Priyadharshan Kannappan
9:59 pm
Wed May 28, 2014

On Chess: Grandmaster Hopefuls Compete In St. Louis

The words “watch your back” have never rung so clear.

The 2014 national championships are less than two weeks old, but as America’s heavyweights retreat to their corners, the class of tomorrow has already hopped into the ring.

There was a quiet transition in Chicago over the Memorial Day weekend, as the city hosted its 23rd annual $100,000 Open. Several of last week’s U.S. title players took advantage of their peak forms and hit the event on the way out of St. Louis, including third-place finalist Aleksandr Lenderman. The 22-year-old New Yorker had just lost a three-way Armageddon playoff for the national title on Tuesday, but dusted himself off quickly for the weekend, finishing in 9-10th place against a field of 20 Grandmasters and 40 other titled players.

International Master Priyadharshan Kannappan is seeking his second GM norm.
Credit Provided by the Chess Club and Scholastic Center of St. Louis

Passing Lenderman, in a sense, was Lindenwood University star Priyadharshan Kannappan - or “Priya” as he is affectionately known around chess circles. Kannappan was unearthed as part of the St. Charles University’s new chess program two years ago, after he left a small town in India for the budding St. Louis scene. He made an instant impact, becoming a regular fixture around the city’s chess happenings, a member of the St. Louis Arch Bishops team and the 2012 MVP of the U.S. Chess League.

This past weekend in Chicago, Kannappan tied for first place with seven points in nine rounds (7/9) and bagged $7,500 for his efforts - but more importantly made a clear declaration on how he intends to be recognized: Kannappan was the lone International Master (IM) among the top-12 finishers, with the other finalists donning the superior Grandmaster (GM) title.

This summer, Kannappan is looking to change that.

The Chicago Open was the first of a five-tournament mission over the next few months to earn the GM title, where he’ll need to pad 80 points and surpass a 2500 rating, as well as score three “norms” that represent superior performances against GM fields.

After Memorial Day, he is 1-for-1 -- and rolling.

Just as quickly as he finished in Chicago on Monday, Kannappan returned home hungry for a second norm, taking a seat in the St. Louis Invitational on Wednesday. Beyond the difficulties of just simply performing to a norm - scoring 6.5 points out of 9 against some of the world’s best - other norm definitions set by the governing World Chess Federation (FIDE) regularly produce horror stories for title-seekers. This is especially true in Open tournaments, where pairings are random and out of the player’s control, making the norm Kannappan earned last weekend in Chicago all the more coveted.

But the Saint Louis Invitational is designed around the norm. The organizing Chess Club and Scholastic Center has addressed all of FIDE’s hoop-jumping before the event, inviting only players that meet all of the necessary requirements, then letting a handful of hopefuls - like Kannappan - run wild. With all the regulating guess work out of the equation, all they have to do is show up and perform.
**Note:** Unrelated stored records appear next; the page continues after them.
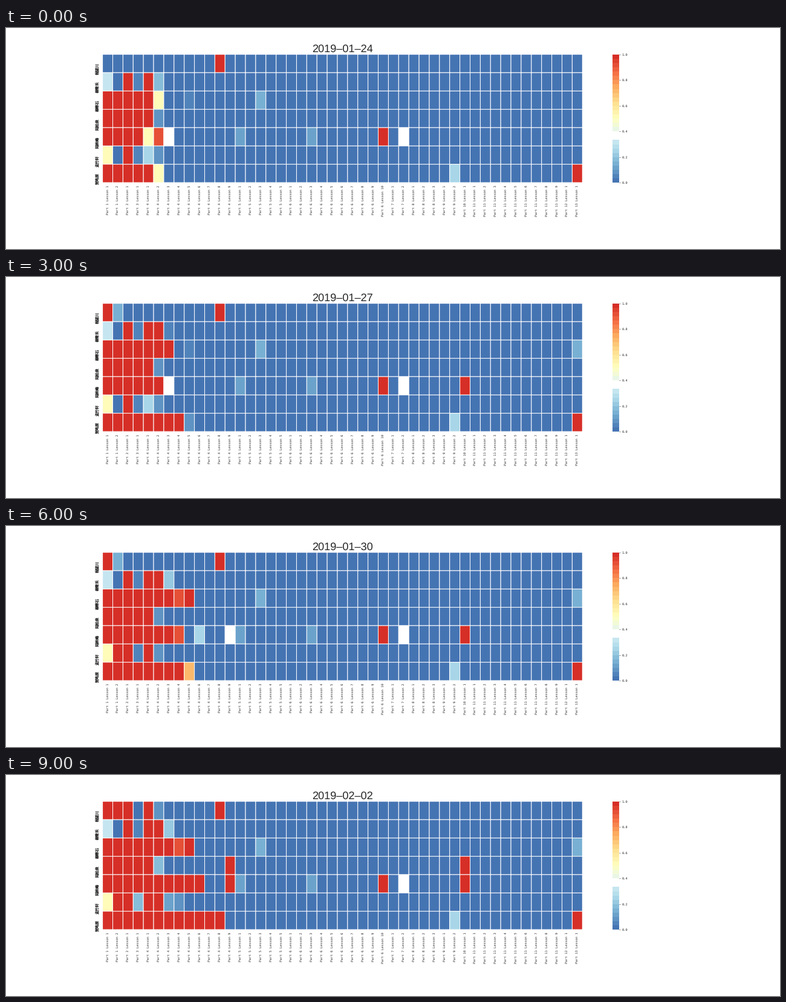
A matplotlib script for the animation above (10 s loop, 1280 px wide and 366 px high).

```python
import numpy as np
import matplotlib.pyplot as plt
from matplotlib.animation import FuncAnimation
from matplotlib.colors import ListedColormap

W, H, DPI = 1280, 366, 100
PT = 72 / DPI  # points per pixel
DAYS = 10
LEVELS = 30
INK = "#262626"

plt.rcParams.update({"font.family": "DejaVu Sans Mono",
                     "text.hinting": "none",
                     "text.color": INK,
                     "xtick.color": INK,
                     "ytick.color": INK})

LESSONS_PER_PART = [2, 1, 1, 9, 5, 10, 2, 3, 2, 1, 9, 1, 1]
LESSONS = [f"Part {p} Lesson {n}"
           for p, count in enumerate(LESSONS_PER_PART, 1)
           for n in range(1, count + 1)]

# Lessons completed by each learner, as {day: total}; the fraction is the
# share of the lesson in hand.
PACE = {
    "程望川": {0: 0, 3: 1.15, 9: 5.09},
    "柳青禾": {0: 5.17, 2: 6.05, 6: 6.21},
    "柳寒石": {0: 5.5, 1: 7, 5: 7.92, 6: 9},
    "陆柏泉": {0: 5.09, 9: 5.17},
    "陆映峰": {0: 4.5, 1: 6, 5: 6.64, 6: 7.92, 8: 10},
    "孟竹轩": {0: .5, 5: 5.09, 7: 6.05, 9: 6.11},
    "贺鸣原": {0: 5.5, 1: 6, 2: 6.46, 3: 8.09, 4: 8.21,
            5: 8.64, 6: 8.71, 8: 9.25, 9: 12},
}
PEOPLE = list(PACE)

# Lessons opened out of order: (day, person, share, lessons).
AHEAD = [
    (0, 0, 1, [11]), (0, 2, .05, [8]), (0, 2, .15, [15]),
    (0, 4, .92, [5]), (0, 4, .37, [6, 29]), (0, 4, .11, [13, 20]),
    (0, 4, 1, [27]), (0, 5, 1, [2]), (0, 5, .25, [4]), (0, 5, .09, [5]),
    (0, 6, .25, [34]), (0, 6, 1, [46]),
    (1, 2, .15, [46]), (1, 4, 1, [35]),
    (5, 2, .25, [8]), (5, 4, .25, [9]), (5, 4, .37, [12]),
    (7, 4, .25, [8]), (8, 3, 1, [12, 35]), (8, 4, 1, [12]),
    (9, 5, .08, [7]),
]

# Lessons left unfinished on the way, in the same form.
SKIPPED = [
    (0, 1, .3, [0]), (0, 1, 0, [1]), (0, 1, .05, [3]),
    (0, 5, .5, [0]), (0, 5, .05, [3]), (7, 5, .17, [3]),
    (5, 2, .92, [7]), (9, 0, 0, [3]),
]


def mark(grid, entries, day):
    for start, person, share, lessons in entries:
        if start <= day:
            grid[person, lessons] = share


def progress(day):
    grid = np.zeros((len(PEOPLE), len(LESSONS)))
    mark(grid, AHEAD, day)
    for row, pace in zip(grid, PACE.values()):
        total = pace[max(d for d in pace if d <= day)]
        done = int(total)
        row[:done] = 1
        if total > done:
            row[done] = total - done
    mark(grid, SKIPPED, day)
    return grid


def make_cmap():
    colors = plt.get_cmap("RdYlBu_r")(np.linspace(.1, .9, LEVELS))
    colors[LEVELS // 3:LEVELS * 2 // 5] = 1  # blank band
    return ListedColormap(colors)


def date_text(day):
    date = str(np.datetime64("2019-01-24") + day)
    return date.replace("-", "\u2013")


def add_axes(x, y, w, h):
    """Frameless axes, placed in pixels from the top left."""
    ax = fig.add_axes([x / W, 1 - (y + h) / H, w / W, h / H])
    for spine in ax.spines.values():
        spine.set_visible(False)
    return ax


cmap = make_cmap()
fig = plt.figure(figsize=(W / DPI, H / DPI), dpi=DPI, facecolor="white")

ax = add_axes(159.65, 43.7, 793.6, 212.3)
mesh = ax.pcolormesh(progress(0), cmap=cmap, vmin=0, vmax=1, snap=False,
                     antialiased=True, edgecolors="white", linewidth=PT)
ax.invert_yaxis()
ax.set_xticks(np.arange(len(LESSONS)) + .5, LESSONS, rotation=90)
ax.set_yticks(np.arange(len(PEOPLE)) + .5, PEOPLE, rotation=90,
              va="top", fontfamily="Noto Sans CJK JP")
ax.tick_params(axis="x", length=0, pad=4.5 * PT, labelsize=5.33 * PT)
ax.tick_params(axis="y", length=0, pad=3.7 * PT, labelsize=6.4 * PT)

cax = add_axes(1003.2, 43.9, 10.6, 212.3)
shares = (np.arange(LEVELS) + .5) / LEVELS
cax.pcolormesh([0, 1], np.linspace(0, 1, LEVELS + 1), shares[:, None],
               cmap=cmap, vmin=0, vmax=1)
cax.set_xticks([])
cax.yaxis.tick_right()
ticks = np.linspace(0, 1, 6)
cax.set_yticks(ticks, [f"{v:.1f}" for v in ticks])
cax.tick_params(axis="y", length=2.24 * PT, width=.55 * PT, pad=2.24 * PT,
                labelsize=5.33 * PT)

title = fig.text(556.8 / W, 1 - 40 / H, date_text(0), ha="center",
                 va="baseline", fontsize=18.2 * PT,
                 fontfamily="Liberation Sans")


def draw(day):
    mesh.set_array(progress(day))
    title.set_text(date_text(day))
    return mesh, title


anim = FuncAnimation(fig, draw, frames=DAYS, interval=1000,
                     repeat=True, repeat_delay=0)
plt.show()
```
Other IMs hoping to score a norm include John Bartholomew, who earned one in last year’s installment of the Invitational, as well as Kayden Troff and Sam Sevian - America’s top U16 and U14 players, according to FIDE - who arrive in St. Louis on missions of their own. Part of the chess caravan, both followed Kannappan home from Chicago: In fact, Troff fell a half-point short of his own norm after losing to Kannappan in the final round.

They will all fight again this week in the St. Louis Invitational, and then we will see both Troff and Sevian once more at the end of the month for the 2014 U.S. Junior Closed Championship. The event is the third of the trifecta of national championships hosted by St. Louis, featuring the top-10 U.S. players under 21, and Troff and Sevian should clash as favorites.

This is shaping up to be a fast-paced summer of opportunity for the next batch of U.S. hopefuls, and let it be clear that we will be watching this next crop for years to come. They’re moving at a startling speed, rendering Lenderman and the rest of the recent national title contenders as just that: Old news.

They had better watch their back.

Brian Jerauld is a chess instructor to area students, including his own children, and a student of the game himself through the Chess Club and Scholastic Center of Saint Louis. He is also a Mizzou journalist with a decade of experience writing about boats, sports and other odds and ends. This column is a weekly look around St. Louis, the U.S. Capital of Chess.